I found this the other day, and I thought it was pretty damned impressive.
Kroah has taken the time to reverse how the fractals worked in Captain Blood. From bringerp.free.fr:
The procedural terrain generator uses 1D fractional brownian motion (fBm) with random mid-point displacement. Up to 10 curves are displayed on screen.
When a new curve appears at the horizon, 7 vertices are computed. Then mid-point displacement with fBm are applied to thes 7 initial points. This results in a discrete curve of 512 samples.
The random number generator and the fBm Hurst parameter H are adapted according to the current terrain type (flat, canyon…). This gives very different visual landscapes (plains, moutains, desert…).
No more fractal computation is done on the discrete curve.
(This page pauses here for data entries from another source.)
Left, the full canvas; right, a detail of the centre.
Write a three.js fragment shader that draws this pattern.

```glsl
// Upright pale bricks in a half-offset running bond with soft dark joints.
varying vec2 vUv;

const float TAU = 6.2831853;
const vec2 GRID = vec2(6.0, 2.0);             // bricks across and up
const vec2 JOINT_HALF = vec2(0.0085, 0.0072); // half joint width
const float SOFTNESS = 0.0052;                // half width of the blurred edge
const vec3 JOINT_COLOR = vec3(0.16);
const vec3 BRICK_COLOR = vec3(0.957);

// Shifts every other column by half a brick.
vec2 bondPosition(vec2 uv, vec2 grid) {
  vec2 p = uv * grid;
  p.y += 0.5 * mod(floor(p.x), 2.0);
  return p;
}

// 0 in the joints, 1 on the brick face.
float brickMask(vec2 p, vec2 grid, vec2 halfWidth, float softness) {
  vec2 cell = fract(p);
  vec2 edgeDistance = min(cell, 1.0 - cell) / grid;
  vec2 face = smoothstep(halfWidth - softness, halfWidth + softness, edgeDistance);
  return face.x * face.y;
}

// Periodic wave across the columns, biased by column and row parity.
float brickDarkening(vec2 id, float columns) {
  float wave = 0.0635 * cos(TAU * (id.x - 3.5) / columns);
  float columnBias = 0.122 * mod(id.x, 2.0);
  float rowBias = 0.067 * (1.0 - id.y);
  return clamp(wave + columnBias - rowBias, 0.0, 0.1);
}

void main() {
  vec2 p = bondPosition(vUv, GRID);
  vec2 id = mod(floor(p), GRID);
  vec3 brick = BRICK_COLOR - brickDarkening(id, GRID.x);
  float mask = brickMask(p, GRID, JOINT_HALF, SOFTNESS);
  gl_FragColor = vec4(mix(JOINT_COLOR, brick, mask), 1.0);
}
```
When a curve is drawn, only 256 of the 512 samples are used (according to the position of the Oorxx).
The view is 256 pixels wide, so if the visible part of the curve is larger than the 256 samples, the curve will be drawn zoomed with pixels linearly interpolated between the samples. Otherwise the curve will be drawn shrinked without any interpolation and using only some of the 256 samples.
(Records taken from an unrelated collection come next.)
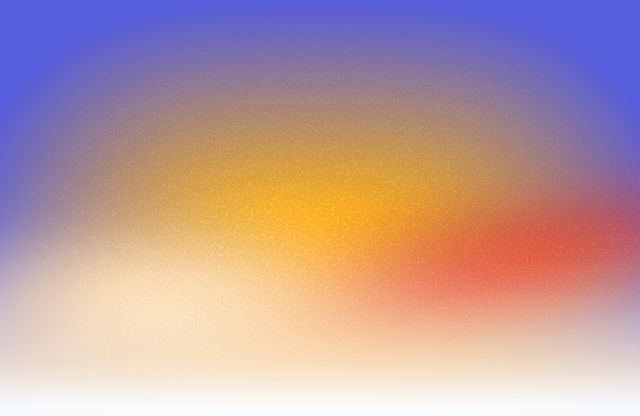
A Shadertoy shader for this background:

```glsl
// A hazy sunset gradient: an amber dome on blue, a tilted ember glow to the
// right, a cream glow to the left and pale mist rising from the lower edge.
// Soft elliptical masks blend the layers; cellular noise adds a fine grain.

const vec3 BLUE  = vec3(0.34, 0.365, 0.85);
const vec3 AMBER = vec3(1.00, 0.70, 0.08);
const vec3 EMBER = vec3(0.90, 0.27, 0.17);
const vec3 CREAM = vec3(1.00, 0.87, 0.70);
const vec3 HAZE  = vec3(0.98, 0.92, 0.84);
const vec3 WHITE = vec3(0.98, 0.99, 1.00);

// Positions and radii are fractions of the canvas.
const vec2  DOME_CENTRE  = vec2(0.50, 0.485);
const vec2  DOME_RADIUS  = vec2(0.55, 0.515);
const float DOME_SOFT    = 0.03;
const vec2  EMBER_CENTRE = vec2(0.77, 0.33);
const vec2  EMBER_RADIUS = vec2(0.35, 0.147);
const float EMBER_TILT   = 0.42;
const float EMBER_PEAK   = 0.95;
const vec2  CREAM_CENTRE = vec2(0.25, 0.27);
const vec2  CREAM_RADIUS = vec2(0.27, 0.185);
const float CREAM_PEAK   = 0.95;
const float MIST_BOTTOM  = -0.02;
const float MIST_TOP     = 0.50;
const float HAZE_HEIGHT  = 0.15;
const float GRAIN_CELLS  = 165.0;
const float GRAIN_AMOUNT = 0.09;

vec2 hash2(vec2 cell) {
    vec3 p = fract(cell.xyx * vec3(0.1031, 0.1030, 0.0973));
    p += dot(p, p.yzx + 33.33);
    return fract((p.xx + p.yz) * p.zy);
}

// Distance to the nearest scattered point.
float cellular(vec2 p) {
    vec2 cell = floor(p), local = fract(p);
    float nearest = 2.0;
    for (int y = -1; y <= 1; y++) {
        for (int x = -1; x <= 1; x++) {
            vec2 offset = vec2(x, y);
            vec2 delta = offset + hash2(cell + offset) - local;
            nearest = min(nearest, dot(delta, delta));
        }
    }
    return sqrt(nearest);
}

float glow(vec2 p, vec2 radius) {
    vec2 q = p / radius;
    return exp(-dot(q, q));
}

// Cone with a broad core; below its centre only the sides fall off.
float domeMask(vec2 uv) {
    vec2 q = (uv - DOME_CENTRE) / DOME_RADIUS;
    float side = abs(q.x);
    float rise = max(q.y, 0.0);
    float cone = max(1.0 - sqrt(side * side * side + rise * rise), 0.0);
    return cone * cone * (1.0 + DOME_SOFT) / (cone + DOME_SOFT);
}

void mainImage(out vec4 fragColor, in vec2 fragCoord) {
    vec2 uv = fragCoord / iResolution.xy;

    // Sky and amber dome
    float dome = domeMask(uv);
    vec3 color = mix(BLUE, AMBER, dome);

    // Tilted ember glow
    float c = cos(EMBER_TILT), s = sin(EMBER_TILT);
    vec2 emberPos = mat2(c, -s, s, c) * (uv - EMBER_CENTRE);
    float ember = EMBER_PEAK * glow(emberPos, EMBER_RADIUS);
    color = mix(color, EMBER, ember);

    // Cream glow
    float cream = CREAM_PEAK * glow(uv - CREAM_CENTRE, CREAM_RADIUS);
    color = mix(color, CREAM, cream);

    // Rising mist, warmer above the lower edge
    float mist = 1.0 - smoothstep(MIST_BOTTOM, MIST_TOP, uv.y);
    color = mix(color, mix(WHITE, HAZE, smoothstep(0.0, HAZE_HEIGHT, uv.y)), mist);

    // Fine grain, strongest in the warm areas
    float grain = cellular(fragCoord / iResolution.y * GRAIN_CELLS) - 0.48;
    color += GRAIN_AMOUNT * grain * max(dome, ember) * (1.0 - mist);

    fragColor = vec4(clamp(color, 0.0, 1.0), 1.0);
}
```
The raytraced fractal landscape is computed from these 10 curves.
It’s pretty amazing to think that there was that much behind the game.
I played this back in 1988 on the lowly Commodore 64, but the Amiga version was simply amazing. Such was technology back then.